By Julie Simeone
What bottom-line benefits do financial services – and the U.S. economy – gain from a more diverse pool of highly talented thought-leaders? How can the financial crisis become a catalyst to help identify and remove barriers to women’s success in financial services? How can we hold up highly successful women in finance and the companies that advance them as role models? What more do we need to know to foster change?
These are just a sampling of the questions that were addressed during a recent panel discussion with Rosie Rios, Treasurer of the United States, Michelle Clayman, Founder, Managing Partner and Chief Investment Officer of New Amsterdam Partners LLC, Joe Keefe, President and CEO of Pax World Management LLC, and Rebecca Patterson, Managing Director and Global Head of Foreign Exchange and Commodities at J.P. Morgan Private Bank. The panel was moderated Bloomberg Anchor and Co-host of “Inside Track,” Deirdre Bolton. Also speaking were Linda Basch, President of the National Council for Research on Women, Catherine Keating, CEO of J.P. Morgan U.S. Private Bank, and Jacki Zehner, Vice Chair of the Women’s Funding Network.
As reported in The Glass Hammer,
There are a number of ways to improve circumstances for women in the financial services industry. But they aren’t all easy. Keefe explained, “When any group is oppressed, someone benefits from that – someone in power – and they’re not going to suddenly [change] because it’s the right thing to do.”
“There needs to be more pressure on companies,” he continued, “and I think investing can do a lot.” Keefe explained that Pax puts pressure on companies through its proxy voting policy, by which it does not support slates of all male directors. He explained that there is plenty of research showing that companies perform better when there are more women at the top, and it’s in investors’ financial best interest not to support those companies that have no female directors.
Also, don't miss their profile of Joe Keefe  and his policies on gender equality and diversity:

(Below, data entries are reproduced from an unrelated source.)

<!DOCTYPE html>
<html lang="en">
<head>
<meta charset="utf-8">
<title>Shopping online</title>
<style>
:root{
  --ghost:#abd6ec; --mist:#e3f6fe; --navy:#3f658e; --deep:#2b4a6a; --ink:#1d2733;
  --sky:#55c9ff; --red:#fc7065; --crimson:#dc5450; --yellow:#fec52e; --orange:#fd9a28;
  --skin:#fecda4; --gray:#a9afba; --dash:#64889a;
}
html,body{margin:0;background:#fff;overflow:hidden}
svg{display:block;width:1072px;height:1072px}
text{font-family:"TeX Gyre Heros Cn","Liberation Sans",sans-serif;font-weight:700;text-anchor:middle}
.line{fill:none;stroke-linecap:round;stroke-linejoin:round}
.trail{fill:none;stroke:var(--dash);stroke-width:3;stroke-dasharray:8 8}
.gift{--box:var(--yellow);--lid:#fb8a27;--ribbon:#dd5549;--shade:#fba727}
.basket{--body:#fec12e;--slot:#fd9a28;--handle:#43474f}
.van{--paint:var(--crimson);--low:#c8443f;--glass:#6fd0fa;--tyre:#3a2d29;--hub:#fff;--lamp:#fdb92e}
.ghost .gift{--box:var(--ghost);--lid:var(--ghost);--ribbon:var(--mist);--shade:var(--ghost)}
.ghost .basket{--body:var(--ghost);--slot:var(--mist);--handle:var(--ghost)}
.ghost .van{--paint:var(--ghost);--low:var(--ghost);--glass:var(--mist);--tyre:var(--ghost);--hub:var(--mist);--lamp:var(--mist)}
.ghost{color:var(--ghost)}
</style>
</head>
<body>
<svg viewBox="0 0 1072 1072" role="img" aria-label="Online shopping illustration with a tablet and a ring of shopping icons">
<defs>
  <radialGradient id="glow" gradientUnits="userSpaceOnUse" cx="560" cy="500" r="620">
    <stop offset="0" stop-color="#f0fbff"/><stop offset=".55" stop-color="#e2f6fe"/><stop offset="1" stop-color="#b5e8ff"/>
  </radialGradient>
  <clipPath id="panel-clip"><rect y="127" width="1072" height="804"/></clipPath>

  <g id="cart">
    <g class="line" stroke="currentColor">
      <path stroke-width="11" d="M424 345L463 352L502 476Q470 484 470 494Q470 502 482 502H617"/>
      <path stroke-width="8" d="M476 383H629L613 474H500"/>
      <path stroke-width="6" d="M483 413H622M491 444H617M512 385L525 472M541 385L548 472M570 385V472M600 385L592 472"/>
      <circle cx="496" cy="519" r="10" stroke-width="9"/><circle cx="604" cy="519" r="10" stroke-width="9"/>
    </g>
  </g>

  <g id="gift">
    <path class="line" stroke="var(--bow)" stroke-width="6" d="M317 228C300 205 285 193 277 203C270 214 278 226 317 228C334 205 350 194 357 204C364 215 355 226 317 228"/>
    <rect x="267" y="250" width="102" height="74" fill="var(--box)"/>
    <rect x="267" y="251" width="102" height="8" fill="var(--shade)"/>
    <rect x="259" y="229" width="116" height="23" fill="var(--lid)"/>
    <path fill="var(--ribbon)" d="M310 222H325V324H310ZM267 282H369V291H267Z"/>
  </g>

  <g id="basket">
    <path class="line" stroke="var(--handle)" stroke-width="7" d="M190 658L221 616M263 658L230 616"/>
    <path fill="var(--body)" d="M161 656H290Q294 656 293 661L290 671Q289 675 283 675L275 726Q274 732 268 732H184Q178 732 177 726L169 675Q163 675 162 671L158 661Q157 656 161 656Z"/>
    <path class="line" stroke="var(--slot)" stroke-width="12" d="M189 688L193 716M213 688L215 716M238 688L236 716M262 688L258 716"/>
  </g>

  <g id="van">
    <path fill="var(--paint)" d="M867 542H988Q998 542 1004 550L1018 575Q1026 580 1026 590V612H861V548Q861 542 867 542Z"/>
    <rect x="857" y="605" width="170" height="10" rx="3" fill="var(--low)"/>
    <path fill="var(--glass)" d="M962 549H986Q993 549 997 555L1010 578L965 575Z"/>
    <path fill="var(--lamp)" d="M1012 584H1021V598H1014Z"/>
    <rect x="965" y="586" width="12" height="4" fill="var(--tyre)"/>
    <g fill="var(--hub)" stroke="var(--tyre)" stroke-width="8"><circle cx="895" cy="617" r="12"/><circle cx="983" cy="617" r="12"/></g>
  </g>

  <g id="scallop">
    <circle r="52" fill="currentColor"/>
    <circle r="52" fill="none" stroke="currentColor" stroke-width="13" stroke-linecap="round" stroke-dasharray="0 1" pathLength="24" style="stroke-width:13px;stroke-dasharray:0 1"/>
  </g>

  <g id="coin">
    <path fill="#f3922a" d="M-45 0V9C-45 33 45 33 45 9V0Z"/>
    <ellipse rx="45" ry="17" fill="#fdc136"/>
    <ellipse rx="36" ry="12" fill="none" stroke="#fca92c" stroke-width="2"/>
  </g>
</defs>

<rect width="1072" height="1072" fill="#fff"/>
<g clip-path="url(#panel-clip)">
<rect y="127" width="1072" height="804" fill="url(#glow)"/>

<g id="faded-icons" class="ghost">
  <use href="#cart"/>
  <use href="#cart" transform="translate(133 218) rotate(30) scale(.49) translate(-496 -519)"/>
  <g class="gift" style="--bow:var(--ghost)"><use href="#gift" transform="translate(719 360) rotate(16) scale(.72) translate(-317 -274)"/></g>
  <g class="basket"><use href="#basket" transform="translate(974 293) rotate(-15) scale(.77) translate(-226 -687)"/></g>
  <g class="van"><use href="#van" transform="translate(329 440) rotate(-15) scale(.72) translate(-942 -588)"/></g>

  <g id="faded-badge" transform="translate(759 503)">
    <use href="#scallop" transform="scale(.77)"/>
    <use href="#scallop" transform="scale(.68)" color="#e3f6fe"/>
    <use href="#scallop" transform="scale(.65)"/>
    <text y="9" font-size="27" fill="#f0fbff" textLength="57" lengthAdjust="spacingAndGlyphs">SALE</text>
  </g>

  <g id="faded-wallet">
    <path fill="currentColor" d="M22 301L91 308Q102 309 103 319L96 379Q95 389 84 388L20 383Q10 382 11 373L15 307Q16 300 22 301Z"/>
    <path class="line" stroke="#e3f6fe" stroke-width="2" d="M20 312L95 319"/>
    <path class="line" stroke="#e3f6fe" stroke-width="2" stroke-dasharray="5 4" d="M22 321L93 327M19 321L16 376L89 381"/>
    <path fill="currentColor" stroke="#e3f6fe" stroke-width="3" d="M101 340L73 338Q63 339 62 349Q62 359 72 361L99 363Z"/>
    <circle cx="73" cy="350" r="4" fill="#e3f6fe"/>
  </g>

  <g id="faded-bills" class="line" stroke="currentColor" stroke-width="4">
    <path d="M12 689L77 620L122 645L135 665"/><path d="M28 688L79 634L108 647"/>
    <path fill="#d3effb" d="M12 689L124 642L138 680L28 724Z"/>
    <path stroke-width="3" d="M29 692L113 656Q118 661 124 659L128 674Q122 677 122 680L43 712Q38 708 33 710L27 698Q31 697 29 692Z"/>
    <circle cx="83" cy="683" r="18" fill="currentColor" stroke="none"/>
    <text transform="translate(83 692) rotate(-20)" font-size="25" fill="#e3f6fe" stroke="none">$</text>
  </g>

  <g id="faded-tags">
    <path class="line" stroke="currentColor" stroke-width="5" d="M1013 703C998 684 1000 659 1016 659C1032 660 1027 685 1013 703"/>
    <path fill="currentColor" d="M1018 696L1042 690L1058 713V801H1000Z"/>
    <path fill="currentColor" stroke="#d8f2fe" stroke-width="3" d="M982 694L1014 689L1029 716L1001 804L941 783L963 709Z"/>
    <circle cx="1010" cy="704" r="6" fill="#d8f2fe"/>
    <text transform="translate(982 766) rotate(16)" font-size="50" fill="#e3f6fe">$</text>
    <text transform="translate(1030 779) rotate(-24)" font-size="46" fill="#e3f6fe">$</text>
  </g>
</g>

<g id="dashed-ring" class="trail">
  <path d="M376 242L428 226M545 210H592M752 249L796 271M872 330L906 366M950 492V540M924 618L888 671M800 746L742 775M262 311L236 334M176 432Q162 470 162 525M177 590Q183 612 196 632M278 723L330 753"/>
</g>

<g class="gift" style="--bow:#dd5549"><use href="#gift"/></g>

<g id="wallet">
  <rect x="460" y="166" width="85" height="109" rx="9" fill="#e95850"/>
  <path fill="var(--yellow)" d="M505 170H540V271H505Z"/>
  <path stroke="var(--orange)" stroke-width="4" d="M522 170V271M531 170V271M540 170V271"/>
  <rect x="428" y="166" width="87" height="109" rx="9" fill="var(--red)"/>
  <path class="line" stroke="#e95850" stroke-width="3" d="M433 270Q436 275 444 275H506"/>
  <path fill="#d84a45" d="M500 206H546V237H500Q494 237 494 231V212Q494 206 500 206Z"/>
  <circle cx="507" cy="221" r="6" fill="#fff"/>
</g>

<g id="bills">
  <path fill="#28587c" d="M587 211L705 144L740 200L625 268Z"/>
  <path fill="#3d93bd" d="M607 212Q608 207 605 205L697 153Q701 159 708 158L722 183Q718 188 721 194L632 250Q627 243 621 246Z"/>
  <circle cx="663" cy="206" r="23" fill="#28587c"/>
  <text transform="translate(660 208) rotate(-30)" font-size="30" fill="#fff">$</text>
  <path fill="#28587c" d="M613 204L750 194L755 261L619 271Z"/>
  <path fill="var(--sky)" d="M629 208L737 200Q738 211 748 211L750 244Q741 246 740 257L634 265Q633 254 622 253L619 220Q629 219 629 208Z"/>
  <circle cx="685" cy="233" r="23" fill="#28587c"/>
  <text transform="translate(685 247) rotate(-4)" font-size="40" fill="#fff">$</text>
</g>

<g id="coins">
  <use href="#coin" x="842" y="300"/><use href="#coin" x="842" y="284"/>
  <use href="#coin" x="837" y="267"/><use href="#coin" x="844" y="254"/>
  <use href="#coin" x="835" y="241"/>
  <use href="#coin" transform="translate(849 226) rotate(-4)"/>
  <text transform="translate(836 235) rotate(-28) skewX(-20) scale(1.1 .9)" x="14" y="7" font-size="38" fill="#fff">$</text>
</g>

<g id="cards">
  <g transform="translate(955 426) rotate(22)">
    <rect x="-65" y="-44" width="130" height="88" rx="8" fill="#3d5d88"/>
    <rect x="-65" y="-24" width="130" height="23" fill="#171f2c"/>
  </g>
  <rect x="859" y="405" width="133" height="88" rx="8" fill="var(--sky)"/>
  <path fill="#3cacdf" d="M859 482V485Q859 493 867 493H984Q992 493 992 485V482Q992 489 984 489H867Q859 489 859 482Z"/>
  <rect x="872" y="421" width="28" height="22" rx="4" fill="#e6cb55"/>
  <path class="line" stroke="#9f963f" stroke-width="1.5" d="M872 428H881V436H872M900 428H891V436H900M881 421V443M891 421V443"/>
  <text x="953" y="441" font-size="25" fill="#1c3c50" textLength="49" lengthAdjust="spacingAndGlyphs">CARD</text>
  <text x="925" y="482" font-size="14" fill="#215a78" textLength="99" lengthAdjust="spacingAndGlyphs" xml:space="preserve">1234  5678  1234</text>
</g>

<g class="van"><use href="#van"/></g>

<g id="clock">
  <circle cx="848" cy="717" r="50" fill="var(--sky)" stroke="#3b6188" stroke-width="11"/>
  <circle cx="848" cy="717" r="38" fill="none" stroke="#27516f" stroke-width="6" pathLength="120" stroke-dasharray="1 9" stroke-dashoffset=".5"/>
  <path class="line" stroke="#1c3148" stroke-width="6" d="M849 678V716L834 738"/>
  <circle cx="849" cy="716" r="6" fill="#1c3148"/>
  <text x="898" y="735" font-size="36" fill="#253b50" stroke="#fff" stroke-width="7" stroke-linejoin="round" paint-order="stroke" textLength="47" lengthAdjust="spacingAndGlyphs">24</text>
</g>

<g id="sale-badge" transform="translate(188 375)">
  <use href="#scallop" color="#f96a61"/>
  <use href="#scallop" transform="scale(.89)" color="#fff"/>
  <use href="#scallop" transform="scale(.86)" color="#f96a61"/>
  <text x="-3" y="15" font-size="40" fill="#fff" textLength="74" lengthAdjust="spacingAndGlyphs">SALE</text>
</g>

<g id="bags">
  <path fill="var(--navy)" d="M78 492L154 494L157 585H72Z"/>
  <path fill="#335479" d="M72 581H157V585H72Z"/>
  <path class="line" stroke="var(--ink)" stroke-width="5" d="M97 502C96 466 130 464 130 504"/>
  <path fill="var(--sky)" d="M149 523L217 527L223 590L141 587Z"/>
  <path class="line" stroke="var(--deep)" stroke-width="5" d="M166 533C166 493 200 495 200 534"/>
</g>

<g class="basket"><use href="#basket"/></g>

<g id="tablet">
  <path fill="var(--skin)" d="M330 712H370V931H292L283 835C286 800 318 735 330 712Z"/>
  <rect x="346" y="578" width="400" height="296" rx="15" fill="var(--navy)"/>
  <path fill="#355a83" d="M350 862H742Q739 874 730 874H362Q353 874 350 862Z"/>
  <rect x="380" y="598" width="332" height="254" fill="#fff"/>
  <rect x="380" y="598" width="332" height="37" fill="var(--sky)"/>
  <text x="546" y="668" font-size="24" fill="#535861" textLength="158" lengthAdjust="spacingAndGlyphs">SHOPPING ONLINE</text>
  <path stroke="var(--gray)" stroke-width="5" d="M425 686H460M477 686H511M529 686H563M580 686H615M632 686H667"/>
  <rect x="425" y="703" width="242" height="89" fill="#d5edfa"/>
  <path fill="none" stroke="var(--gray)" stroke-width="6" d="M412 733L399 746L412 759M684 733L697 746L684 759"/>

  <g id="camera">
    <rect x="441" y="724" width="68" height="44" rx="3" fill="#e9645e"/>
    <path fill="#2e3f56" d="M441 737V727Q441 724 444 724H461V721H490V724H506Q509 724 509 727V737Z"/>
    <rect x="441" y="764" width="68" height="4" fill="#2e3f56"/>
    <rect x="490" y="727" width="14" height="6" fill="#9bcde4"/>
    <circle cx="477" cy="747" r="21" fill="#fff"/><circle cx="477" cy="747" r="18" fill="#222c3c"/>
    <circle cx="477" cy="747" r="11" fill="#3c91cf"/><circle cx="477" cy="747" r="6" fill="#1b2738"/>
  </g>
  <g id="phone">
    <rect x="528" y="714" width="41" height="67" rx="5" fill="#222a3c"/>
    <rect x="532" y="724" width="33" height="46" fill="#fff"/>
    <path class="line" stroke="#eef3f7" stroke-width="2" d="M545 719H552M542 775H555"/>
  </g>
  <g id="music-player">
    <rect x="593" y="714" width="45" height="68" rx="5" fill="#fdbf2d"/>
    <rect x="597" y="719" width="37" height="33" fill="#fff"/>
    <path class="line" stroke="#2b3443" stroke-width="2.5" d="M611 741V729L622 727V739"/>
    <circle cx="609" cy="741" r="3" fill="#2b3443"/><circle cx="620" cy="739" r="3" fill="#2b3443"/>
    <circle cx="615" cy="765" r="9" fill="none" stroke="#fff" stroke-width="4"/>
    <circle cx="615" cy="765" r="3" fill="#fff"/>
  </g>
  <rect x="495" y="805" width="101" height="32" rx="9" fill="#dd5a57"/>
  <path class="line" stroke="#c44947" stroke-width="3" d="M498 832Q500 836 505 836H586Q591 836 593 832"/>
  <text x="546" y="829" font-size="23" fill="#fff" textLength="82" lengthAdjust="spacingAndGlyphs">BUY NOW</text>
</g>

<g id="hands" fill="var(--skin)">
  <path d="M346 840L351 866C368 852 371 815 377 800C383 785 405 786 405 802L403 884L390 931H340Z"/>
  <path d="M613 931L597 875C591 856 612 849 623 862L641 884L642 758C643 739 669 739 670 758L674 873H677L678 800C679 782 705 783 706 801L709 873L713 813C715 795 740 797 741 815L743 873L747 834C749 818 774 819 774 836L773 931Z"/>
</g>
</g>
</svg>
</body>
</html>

"Our women’s empowerment platform includes applying a gender lens to all of our funds, while our Global Women’s Equality Fund is the only mutual fund in America focused on investing in companies that are global leaders in advancing gender equality and women’s empowerment. Additionally, our proxy voting policy is straightforward: if the slate of directors is all male, we withhold support and send a letter to the company explaining why and encouraging them to embrace gender diversity.”